Trial date set for man charged in death of Roan Mtn. Woman

By Abby Morris
Star Staff
amorris@starhq.com

   A July trial date has been set in the case against a man charged in the death of a Roan Mountain woman after the car he was driving collided with hers in October, 2001.
   Richard Dale Hughes, 39, 103 Pritchard St., was charged with aggravated vehicular homicide in the death of Meloney S. Bowers, 33, 536 Teaberry Road. He will stand trial in Carter County Criminal Court on July 16.
   According to police reports on the accident, Hughes was traveling north on U.S. Highway 19E when he lost control of his vehicle, crossed the center line, then struck the car Bowers was driving nearly head-on. Both vehicles were destroyed in the accident.
   The accident occurred approximately one-half mile north of the North Carolina line near the intersection of U.S. Highway 19E and Bear Branch Road.
   Bowers was transported to the Johnson City Medical Center by Wings Air Rescue and was pronounced dead at that hospital shortly after her arrival, according to reports.
   Tennessee Highway Patrol Trooper Mark Musick responded to the accident and stated at that time that Hughes was being pursued by officers with the Avery County, N.C. Sheriff's Department when the accident occurred.
   At the time of the incident, Carter County Sheriff John Henson stated that Avery County Sheriff Edward Guinn and a detective from the Avery County Sheriff's Department were in pursuit of the vehicle that Hughes was driving.
   "I was talking with Sheriff Guinn, and he advised that the vehicle had run several vehicles off the road, and that's why they were trying hard to stop him," Henson told the Elizabethton Star at the time of the accident. "They were fixing to cut pursuit once they came into Tennessee, but they didn't have time."
   Hughes was taken into custody at the scene and treated at Sycamore Shoals Hospital for a leg injury before he was transported to the Carter County Jail.
   Musick said the crash was alcohol-related. According to court documents, Hughes has a history of alcohol related offenses, including four convictions for driving under the influence, three of which occurred within a four month period in 1992 and the fourth in March, 1999.
   The indictment, handed down by the Grand Jury that charged Hughes with aggravated vehicular homicide, states that he "did recklessly kill Meloney Bowers, while (he) was operating a motor vehicle while under the influence of an intoxicant, and the said accident was a proximate result of intoxication."
   In 2002, the court ordered that Hughes be evaluated by the Tennessee Department of Mental Health and Developmental Disabilities to see if he was competent to stand trial.

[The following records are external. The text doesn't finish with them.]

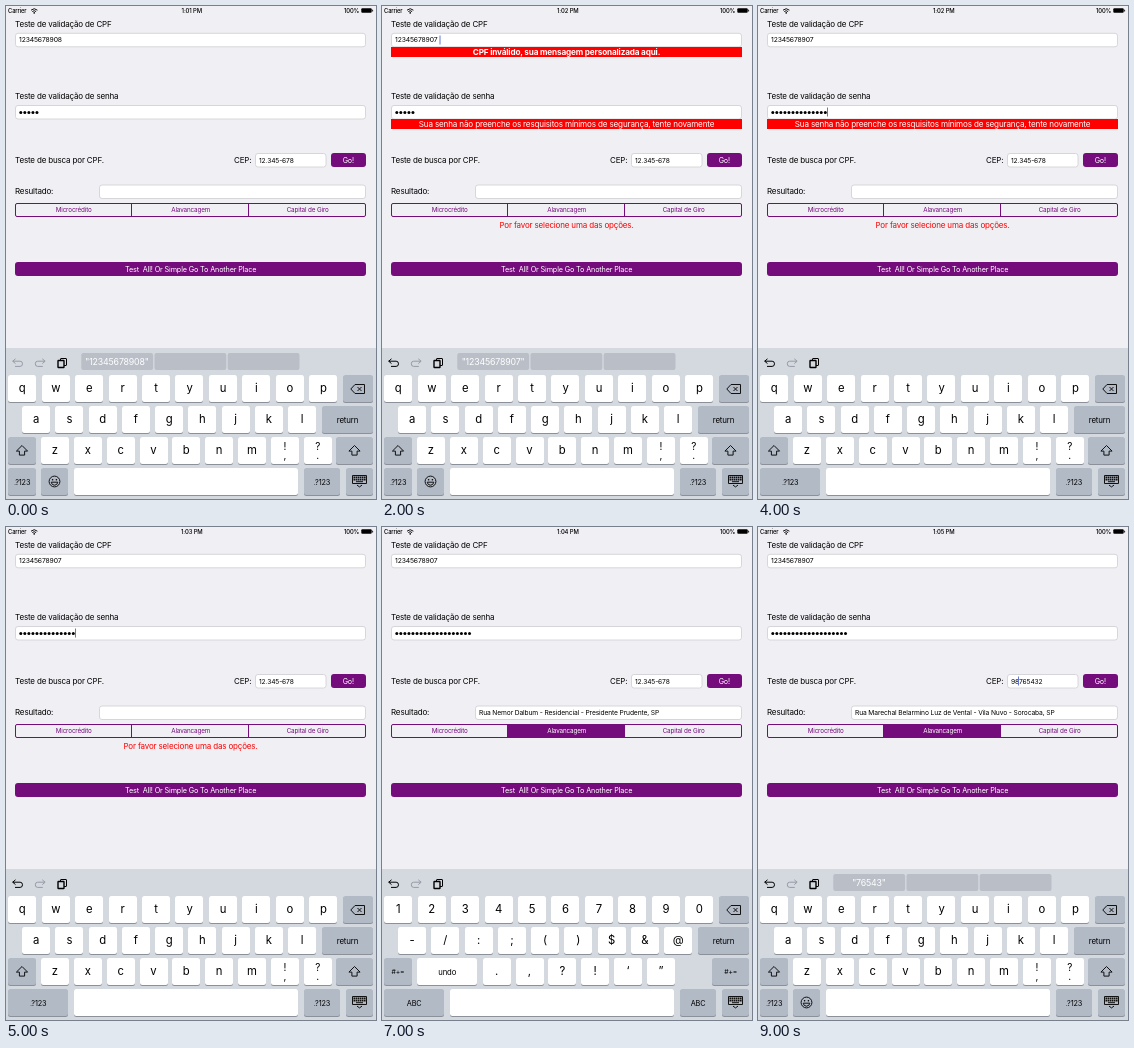
An HTML page that plays this animation: 370 px wide and 493 px high, repeating every 10000 ms.

```html
<!DOCTYPE html>
<html lang="pt-BR">
<head>
<meta charset="utf-8">
<title>Teste de validação</title>
<style>
  html, body { margin: 0; width: 100%; height: 100%; overflow: hidden; background: #efeff4; }
  svg { display: block; width: 100%; height: 100%; }
  text { font-family: Inter, sans-serif; font-size: 8px; letter-spacing: -.02em; white-space: pre; }
  .mid { text-anchor: middle; }
  .line { fill: none; stroke: #111; stroke-width: 1; }
</style>
</head>
<body>
<svg id="stage" viewBox="0 0 370 493"></svg>
<script>
const PURPLE = '#750c7b', RED = '#ff0000', WHITE = '#fff', DARK_KEY = '#b2bac6';
const BOLD = 'font-weight="700"', MEDIUM = 'font-weight="500"';

const rect = (x, y, w, h, fill, r = 0, extra = '') =>
  `<rect x="${x}" y="${y}" width="${w}" height="${h}" rx="${r}" fill="${fill}" ${extra}/>`;
const text = (x, y, str, size = 8, fill = '#000', extra = '') =>
  `<text x="${x}" y="${y}" style="font-size:${size}px;fill:${fill}" ${extra}>${str}</text>`;
const mid = (x, y, str, size, fill, extra = '') => text(x, y, str, size, fill, 'class="mid" ' + extra);
const icon = (x, y, d, color = '#111') =>
  `<path class="line" transform="translate(${x} ${y})" d="${d}" style="stroke:${color}"/>`;
const field = (x, y, w) => rect(x, y, w, 13.5, WHITE, 2.5, 'stroke="#cfcfd2" stroke-width=".8"');

const BASE = {
  clock: '1:01', cpf: '12345678908', dots: 5, cep: '12.345-678', result: '',
  cpfError: false, passError: false, choiceError: false, chosen: false,
  undo: false, hint: '', numeric: false, emoji: true, caret: null
};
const CPF_CARET = [58, 34], PASS_CARET = [69.5, 106], CEP_CARET = [260.5, 154];

// Each step lasts one second and changes only the listed properties.
const STEPS = [
  { hint: '12345678908' },
  { clock: '1:02', cpfError: true, passError: true, choiceError: true, caret: CPF_CARET },
  { cpf: '12345678907', hint: '12345678907', undo: true },
  { cpfError: false, caret: null },
  { dots: 14, hint: '', emoji: false, caret: PASS_CARET },
  { clock: '1:03', passError: false },
  { clock: '1:04', dots: 19, choiceError: false, chosen: true, numeric: true, caret: null },
  { result: 'Rua Nemor Dalbum - Residencial - Presidente Prudente, SP' },
  { clock: '1:05', cep: '98765432', hint: '76543', numeric: false, emoji: true, caret: CEP_CARET },
  { result: 'Rua Marechal Belarmino Luz de Vental - Vila Nuvo - Sorocaba, SP' }
];
let current = BASE;
const STATES = STEPS.map(step => current = { ...current, ...step });

function statusBar(s) {
  return text(2, 7, 'Carrier', 5.8, '#000', MEDIUM) +
    `<path class="line" d="M25 4.2Q28.2 1.2 31.4 4.2M26.3 5.6Q28.2 3.8 30.1 5.6"/>
     <circle cx="28.2" cy="6.9" r=".8"/>` +
    mid(185.8, 7, s.clock + ' PM', 5.9, '#000', MEDIUM) + text(338, 7, '100%', 5.8, '#000', MEDIUM) +
    rect(355.3, 2.2, 10.4, 4.6, '#000', 1) + rect(366.2, 3.6, .9, 2, '#000', .4);
}

function form(s) {
  const out = [
    text(9, 20.7, 'Teste de validação de CPF'), field(9.5, 27.3, 350),
    text(13, 36.4, s.cpf, 6.8),
    text(9, 92.9, 'Teste de validação de senha'), field(9.5, 99.5, 350),
    text(9, 156.8, 'Teste de busca por CPF.'), text(228, 156.6, 'CEP:'),
    field(249.5, 147.5, 70.5), text(253, 156.6, s.cep, 6.7),
    rect(325, 147, 35, 14, PURPLE, 3), mid(342.3, 156.7, 'Go!', 7.2, WHITE),
    text(9, 188, 'Resultado:'), field(93.5, 179, 266), text(97, 188, s.result, 6.7),
    rect(9, 256, 351, 14, PURPLE, 3),
    mid(184.7, 265.6, 'Test  All! Or Simple Go To Another Place', 7.25, WHITE)
  ];
  for (let i = 0; i < s.dots; i++)
    out.push(`<circle cx="${14.8 + 4.04 * i}" cy="106.4" r="1.5"/>`);

  if (s.chosen) out.push(rect(125.5, 197.5, 117, 13, PURPLE));
  out.push(rect(9.5, 197.5, 350, 13, 'none', 1.5, `stroke="${PURPLE}"`),
    icon(0, 0, 'M125.5 197.5V210.5M242.5 197.5V210.5', PURPLE));
  ['Microcrédito', 'Alavancagem', 'Capital de Giro'].forEach((label, i) =>
    out.push(mid(67.7 + 117 * i, 206.3, label, 6.3, s.chosen && i === 1 ? WHITE : PURPLE)));

  if (s.cpfError) out.push(rect(9, 41, 351, 10, RED),
    mid(184.5, 49, 'CPF inválido, sua mensagem personalizada aqui.', 8.2, WHITE, BOLD));
  if (s.passError) out.push(rect(9, 113, 351, 10, RED),
    mid(184.5, 121, 'Sua senha não preenche os resquisitos mínimos de segurança, tente novamente', 8.1, WHITE));
  if (s.choiceError) out.push(mid(184.5, 222, 'Por favor selecione uma das opções.', 8, RED));
  if (s.caret) out.push(rect(s.caret[0] - .5, s.caret[1] - 4.5, 1, 9, '#6478d2'));
  return out.join('');
}

function key(left, y, width, label = '', dark = false, size = dark ? 7.3 : 11.3) {
  const x = Math.round(left), w = Math.round(width);
  const cx = left + width / 2, base = y + 14 + size * (size > 8 ? .3 : .35);
  const face = rect(x, y + 1, w, 27, '#8b9099', 2.5) +
    rect(x, y, w, 27, dark ? DARK_KEY : WHITE, 2.5);
  if (label === '!,' || label === '?.')
    return face + mid(cx, y + 12.5, label[0], 10) + mid(cx, y + 21.5, label[1], 10);
  return face + mid(cx, base, label, size);
}

function toolbar(s) {
  const UNDO = 'M4-4L1.2-1.6L4 .8M1.2-1.6H8.6Q11 -1.6 11 1T8.6 3.6H3.5';
  const REDO = 'M8-4L10.8-1.6L8 .8M10.8-1.6H3.4Q1 -1.6 1 1T3.4 3.6H8.5';
  let out = icon(5.5, 356.8, UNDO, s.undo ? '#000' : '#969ca6') + icon(28.3, 356.8, REDO, '#969ca6') +
    rect(54.5, 352.5, 6, 7, '#d4d9df', .5, 'stroke="#000"') +
    rect(52, 354.5, 6, 7, '#d4d9df', .5, 'stroke="#000" stroke-width="1.4"');
  if (s.hint) {
    for (let i = 0; i < 3; i++) out += rect(75.3 + 73.2 * i, 347, 71.8, 17, '#b9bec7', 2);
    out += mid(111, 358.6, `"${s.hint}"`, 8.8, WHITE);
  }
  return out;
}

function keyboard(s) {
  const rows = s.numeric
    ? ['1234567890', '-/:;()$&@']
    : ['qwertyuiop', 'asdfghjkl'];
  const escape = c => c === '&' ? '&amp;' : c;
  const out = [rect(0, 342, 370, 151, '#d4d9df'), toolbar(s)];

  [...rows[0]].forEach((c, i) => out.push(key(2.2 + 33.45 * i, 369, 28, c)));
  [...rows[1]].forEach((c, i) => out.push(key(16 + 33.25 * i, 400, 28, escape(c))));
  out.push(key(337.3, 369, 30, '', true),
    icon(352, 383, 'M-3-4.5H6.5V4.5H-3L-7.2 0ZM-.5-2L3.5 2M3.5-2L-.5 2'),
    key(316, 400, 51, 'return', true, 7.9));

  const third = s.numeric ? ['.', ',', '?', '!', '‘', '”'] : [...'zxcvbnm', '!,', '?.'];
  const offset = s.numeric ? 2 : 0;
  third.forEach((c, i) => out.push(key(35 + 32.85 * (i + offset), 431, 27.6, c)));
  const shift = s.numeric ? '#+=' : '';
  out.push(key(2.2, 431, 27.6, shift, true, 6.8), key(330.3, 431, 37, shift, true, 6.8));
  if (s.numeric) out.push(key(35, 431, 60.4, 'undo', false, 7.7));
  else for (const x of [16, 348.5])
    out.push(icon(x, 444.5, 'M0-5L5.6 .6H2.6V4.6H-2.6V.6H-5.6Z'));

  const mode = s.numeric ? 'ABC' : '.?123';
  out.push(key(2.2, 462, s.emoji ? 27.8 : 60, mode, true),
    key(68, 462, 223.7), key(298, 462, 36, mode, true), key(340, 462, 27.3, '', true),
    icon(353.5, 473.5, 'M-7-4H7V4H-7ZM-2.5 5.6L0 7.4L2.5 5.6M-3.5 2.2H3.5'),
    `<path class="line" d="M347.5 471.3H360M347.5 473.6H360" stroke-dasharray="1.6 .5" style="stroke-width:1.7"/>`);
  if (s.emoji) out.push(key(35, 462, 27.4, '', true),
    '<circle class="line" cx="48.5" cy="475.5" r="5.4"/><circle cx="46.6" cy="473.7" r=".8"/><circle cx="50.4" cy="473.7" r=".8"/>',
    icon(48.5, 475.5, 'M-3.3 .7H3.3Q2.8 3.7 0 3.7T-3.3 .7Z'));
  return out.join('');
}

const stage = document.getElementById('stage');
const start = performance.now();
let shown = -1;

function draw(now) {
  const step = Math.floor(Math.max(0, now - start) / 1000) % STATES.length;
  if (step !== shown) {
    const s = STATES[shown = step];
    stage.innerHTML = rect(0, 0, 370, 493, '#efeff4') + statusBar(s) + form(s) + keyboard(s);
  }
  requestAnimationFrame(draw);
}
draw(start);
</script>
</body>
</html>
```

In a letter dated November 2002, officials from Lakeshore Mental Health Institute state that Hughes was "experiencing a mental deficit" at the time of the accident. "However, the team also determined that Mr. Hughes' mental deficit did not impair his ability to appreciate the nature or wrongfulness of his alleged behavior," the letter stated.
   In addition to concluding that Hughes was competent to stand trial, the evaluation team from Lakeshore Mental Health Institute also evaluated Hughes' level of alcohol use. "The team highly recommends that Mr. Hughes abstain from alcohol consumption in order to maintain his psychiatric stability," the letter said.